:: Your instructions ::
Find every line below with the string "hidden" and pick it out.

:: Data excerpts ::
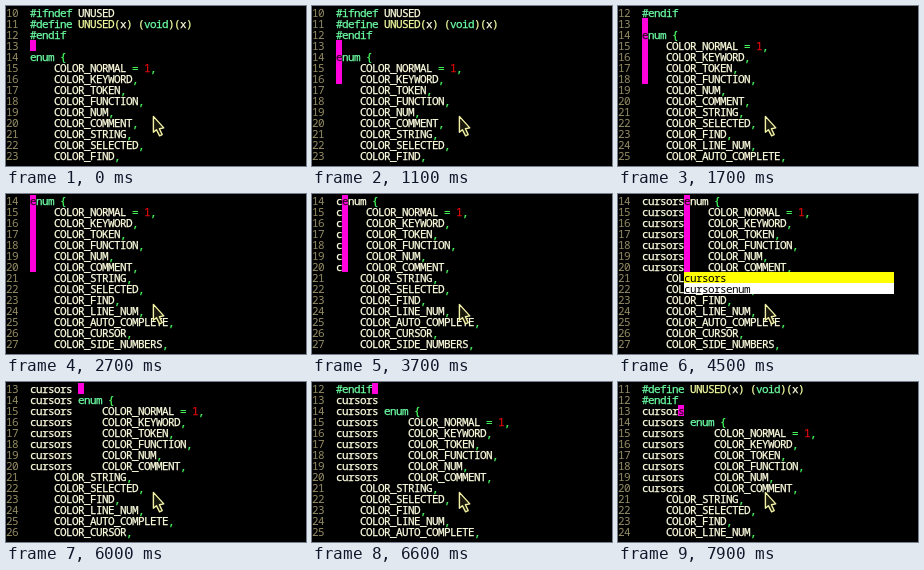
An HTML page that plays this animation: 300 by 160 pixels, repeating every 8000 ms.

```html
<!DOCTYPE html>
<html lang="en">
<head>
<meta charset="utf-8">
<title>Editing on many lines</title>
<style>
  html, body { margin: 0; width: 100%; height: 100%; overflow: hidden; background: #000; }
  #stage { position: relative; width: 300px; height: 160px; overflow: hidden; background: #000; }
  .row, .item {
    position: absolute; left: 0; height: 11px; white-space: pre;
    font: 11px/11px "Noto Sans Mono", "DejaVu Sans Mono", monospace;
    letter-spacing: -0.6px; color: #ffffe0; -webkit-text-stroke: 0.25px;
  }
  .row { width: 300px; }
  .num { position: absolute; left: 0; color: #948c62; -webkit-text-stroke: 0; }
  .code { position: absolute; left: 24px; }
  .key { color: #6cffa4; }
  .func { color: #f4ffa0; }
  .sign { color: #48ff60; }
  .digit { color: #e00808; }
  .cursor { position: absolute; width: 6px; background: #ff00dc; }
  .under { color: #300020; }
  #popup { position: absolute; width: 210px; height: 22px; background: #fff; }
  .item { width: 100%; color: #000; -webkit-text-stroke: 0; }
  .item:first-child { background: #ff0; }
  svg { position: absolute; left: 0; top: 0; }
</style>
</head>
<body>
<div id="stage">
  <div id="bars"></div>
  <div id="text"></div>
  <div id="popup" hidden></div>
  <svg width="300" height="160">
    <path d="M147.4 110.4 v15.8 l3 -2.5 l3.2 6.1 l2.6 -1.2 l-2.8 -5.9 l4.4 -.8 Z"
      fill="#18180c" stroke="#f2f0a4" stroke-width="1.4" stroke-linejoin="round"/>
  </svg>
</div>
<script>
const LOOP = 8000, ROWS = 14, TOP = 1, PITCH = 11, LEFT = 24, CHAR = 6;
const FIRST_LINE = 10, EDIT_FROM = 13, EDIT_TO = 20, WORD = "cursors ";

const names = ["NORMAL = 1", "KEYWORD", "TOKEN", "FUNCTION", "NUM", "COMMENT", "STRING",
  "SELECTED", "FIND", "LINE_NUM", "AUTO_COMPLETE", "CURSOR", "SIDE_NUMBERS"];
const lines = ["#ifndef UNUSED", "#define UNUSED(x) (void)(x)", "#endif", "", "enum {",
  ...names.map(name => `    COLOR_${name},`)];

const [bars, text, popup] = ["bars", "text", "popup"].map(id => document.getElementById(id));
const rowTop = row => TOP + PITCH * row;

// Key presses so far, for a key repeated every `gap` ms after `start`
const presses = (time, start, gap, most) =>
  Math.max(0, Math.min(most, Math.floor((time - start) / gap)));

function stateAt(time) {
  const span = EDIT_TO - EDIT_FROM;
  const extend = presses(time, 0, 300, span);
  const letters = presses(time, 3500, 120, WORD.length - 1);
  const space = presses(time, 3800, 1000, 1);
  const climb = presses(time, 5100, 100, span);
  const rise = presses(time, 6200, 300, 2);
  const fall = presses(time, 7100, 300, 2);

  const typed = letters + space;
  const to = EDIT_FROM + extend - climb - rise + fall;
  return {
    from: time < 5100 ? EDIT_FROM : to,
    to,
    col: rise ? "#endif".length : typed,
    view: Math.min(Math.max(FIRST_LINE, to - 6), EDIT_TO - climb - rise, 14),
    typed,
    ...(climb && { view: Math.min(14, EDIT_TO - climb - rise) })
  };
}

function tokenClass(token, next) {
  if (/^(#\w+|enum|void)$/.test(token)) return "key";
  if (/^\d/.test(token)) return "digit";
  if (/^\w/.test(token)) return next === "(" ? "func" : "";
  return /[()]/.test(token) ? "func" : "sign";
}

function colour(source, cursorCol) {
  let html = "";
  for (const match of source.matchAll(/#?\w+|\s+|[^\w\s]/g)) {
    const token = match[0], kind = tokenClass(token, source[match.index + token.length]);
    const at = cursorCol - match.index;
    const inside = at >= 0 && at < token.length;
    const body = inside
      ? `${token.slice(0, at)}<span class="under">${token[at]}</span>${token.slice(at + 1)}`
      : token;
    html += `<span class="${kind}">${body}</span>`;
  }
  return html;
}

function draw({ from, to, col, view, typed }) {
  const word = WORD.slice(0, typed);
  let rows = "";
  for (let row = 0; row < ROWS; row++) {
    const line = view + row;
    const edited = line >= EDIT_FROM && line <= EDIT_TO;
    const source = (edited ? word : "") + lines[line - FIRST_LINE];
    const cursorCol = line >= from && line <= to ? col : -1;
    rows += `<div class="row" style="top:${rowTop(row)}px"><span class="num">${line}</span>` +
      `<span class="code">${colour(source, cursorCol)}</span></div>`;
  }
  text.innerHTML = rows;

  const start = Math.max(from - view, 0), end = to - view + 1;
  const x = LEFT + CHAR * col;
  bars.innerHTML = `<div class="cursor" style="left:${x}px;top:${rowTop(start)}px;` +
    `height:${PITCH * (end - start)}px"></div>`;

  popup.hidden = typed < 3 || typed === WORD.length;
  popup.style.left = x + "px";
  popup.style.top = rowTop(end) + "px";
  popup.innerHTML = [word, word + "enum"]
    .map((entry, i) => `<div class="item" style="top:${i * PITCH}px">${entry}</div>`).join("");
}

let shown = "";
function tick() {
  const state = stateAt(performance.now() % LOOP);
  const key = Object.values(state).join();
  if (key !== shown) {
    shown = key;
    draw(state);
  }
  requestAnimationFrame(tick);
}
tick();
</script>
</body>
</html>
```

:: Output below ::
  html, body { margin: 0; width: 100%; height: 100%; overflow: hidden; background: #000; }
  #stage { position: relative; width: 300px; height: 160px; overflow: hidden; background: #000; }
  <div id="popup" hidden></div>
  popup.hidden = typed < 3 || typed === WORD.length;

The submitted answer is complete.